Snow Xue Gao’s runway was set up like a mahjong game room, mirroring those in Hong Kong frequented by dolled-up ladies in the Sixties. Gao has been inspired by such women for a few reasons: the way they layer, the juxtaposition of their prim clothing against a bustling city backdrop, and how it all interacts.
With only a handful of collections to her name, Gao has a distinct vision of deconstructive East-meets-West tailoring. She favors layering, or at least the illusion of it, balancing feminine subversion with masculine ideas of officewear. It’s one of the reasons she stands out among the emerging talent pool in New York — you see a piece and instantly link it to her name.

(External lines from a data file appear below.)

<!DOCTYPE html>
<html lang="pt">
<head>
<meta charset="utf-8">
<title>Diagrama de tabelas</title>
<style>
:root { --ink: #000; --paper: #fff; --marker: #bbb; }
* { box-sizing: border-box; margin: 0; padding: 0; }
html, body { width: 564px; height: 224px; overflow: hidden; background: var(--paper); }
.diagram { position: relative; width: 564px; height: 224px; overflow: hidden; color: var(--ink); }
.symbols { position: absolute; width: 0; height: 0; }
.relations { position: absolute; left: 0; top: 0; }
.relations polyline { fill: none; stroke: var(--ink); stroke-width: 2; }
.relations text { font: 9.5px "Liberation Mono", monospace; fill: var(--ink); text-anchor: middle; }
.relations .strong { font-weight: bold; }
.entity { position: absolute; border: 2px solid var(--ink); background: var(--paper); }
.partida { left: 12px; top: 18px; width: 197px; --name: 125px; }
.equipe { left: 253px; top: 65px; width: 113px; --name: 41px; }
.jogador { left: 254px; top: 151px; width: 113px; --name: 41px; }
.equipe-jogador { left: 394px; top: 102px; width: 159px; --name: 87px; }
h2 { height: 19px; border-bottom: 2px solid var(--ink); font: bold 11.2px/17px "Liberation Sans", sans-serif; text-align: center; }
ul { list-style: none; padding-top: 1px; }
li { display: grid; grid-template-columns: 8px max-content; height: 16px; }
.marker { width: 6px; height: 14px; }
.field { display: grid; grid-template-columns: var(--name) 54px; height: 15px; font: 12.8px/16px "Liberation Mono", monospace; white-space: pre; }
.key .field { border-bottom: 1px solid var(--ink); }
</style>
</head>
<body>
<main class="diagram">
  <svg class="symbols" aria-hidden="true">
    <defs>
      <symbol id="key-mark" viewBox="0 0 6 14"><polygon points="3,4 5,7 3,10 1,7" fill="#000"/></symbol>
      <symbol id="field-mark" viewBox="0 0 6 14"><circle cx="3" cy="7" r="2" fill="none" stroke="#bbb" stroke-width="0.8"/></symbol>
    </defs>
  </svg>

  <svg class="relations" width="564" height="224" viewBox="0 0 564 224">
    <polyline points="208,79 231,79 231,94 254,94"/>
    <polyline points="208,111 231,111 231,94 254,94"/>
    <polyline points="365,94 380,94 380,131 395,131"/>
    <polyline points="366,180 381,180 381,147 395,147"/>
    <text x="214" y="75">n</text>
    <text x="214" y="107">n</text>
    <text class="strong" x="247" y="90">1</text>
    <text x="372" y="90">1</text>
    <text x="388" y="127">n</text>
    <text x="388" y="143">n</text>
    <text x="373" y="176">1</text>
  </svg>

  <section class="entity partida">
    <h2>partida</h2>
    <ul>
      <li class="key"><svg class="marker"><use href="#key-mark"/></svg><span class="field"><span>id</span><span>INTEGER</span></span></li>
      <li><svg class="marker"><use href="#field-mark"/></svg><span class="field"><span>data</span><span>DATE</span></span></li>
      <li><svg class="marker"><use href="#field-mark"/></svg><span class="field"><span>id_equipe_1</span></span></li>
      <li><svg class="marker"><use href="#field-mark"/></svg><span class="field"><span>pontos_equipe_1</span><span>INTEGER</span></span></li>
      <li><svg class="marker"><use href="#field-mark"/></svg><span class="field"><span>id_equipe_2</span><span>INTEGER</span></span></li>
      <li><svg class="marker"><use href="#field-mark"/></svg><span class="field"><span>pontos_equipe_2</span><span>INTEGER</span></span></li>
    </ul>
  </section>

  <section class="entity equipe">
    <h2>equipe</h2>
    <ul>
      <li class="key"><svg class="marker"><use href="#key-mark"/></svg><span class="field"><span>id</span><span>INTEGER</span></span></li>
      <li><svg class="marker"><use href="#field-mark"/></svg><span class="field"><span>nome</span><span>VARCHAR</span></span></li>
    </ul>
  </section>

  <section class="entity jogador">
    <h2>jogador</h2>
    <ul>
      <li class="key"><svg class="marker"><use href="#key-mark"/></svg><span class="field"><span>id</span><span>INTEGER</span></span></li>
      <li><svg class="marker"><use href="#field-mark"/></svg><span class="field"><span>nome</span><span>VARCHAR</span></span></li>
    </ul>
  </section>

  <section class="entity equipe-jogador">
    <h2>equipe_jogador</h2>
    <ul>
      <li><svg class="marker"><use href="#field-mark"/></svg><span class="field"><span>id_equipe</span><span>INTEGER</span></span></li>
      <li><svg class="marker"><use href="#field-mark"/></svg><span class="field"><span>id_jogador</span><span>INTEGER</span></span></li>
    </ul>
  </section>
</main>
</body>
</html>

Her spring collection was lighter and more carefree than seasons past, letting a mix of fabric weights drape and flow freely. She opened the show with a hybrid blazer made of lightweight suiting fabric and printed silk. It had both a structured and kimono-like quality, but Gao noted backstage before the show that the contrast isn’t noticeable when you put it on. She offered variations of the look along the way, including printed slip dresses with the appearance of seductively falling straps, a few dresses split in half by contrasting fabrics, and a tailored dress that mixed in a flowy silk sleeve and skirt.
She incorporated the mahjong theme through engineered prints inspired by the patterns and colors of the game’s tiles. As the show progressed, looks began unraveling even more, closing with a multilayered outfit consisting of a dress made of three prints and free-flowing sash.
From an editorial perspective, the brand is vastly interesting for its ability to challenge the eye. But pieces are also surprisingly wearable, considering layered dresses and jackets are actually single items cut in familiar silhouettes.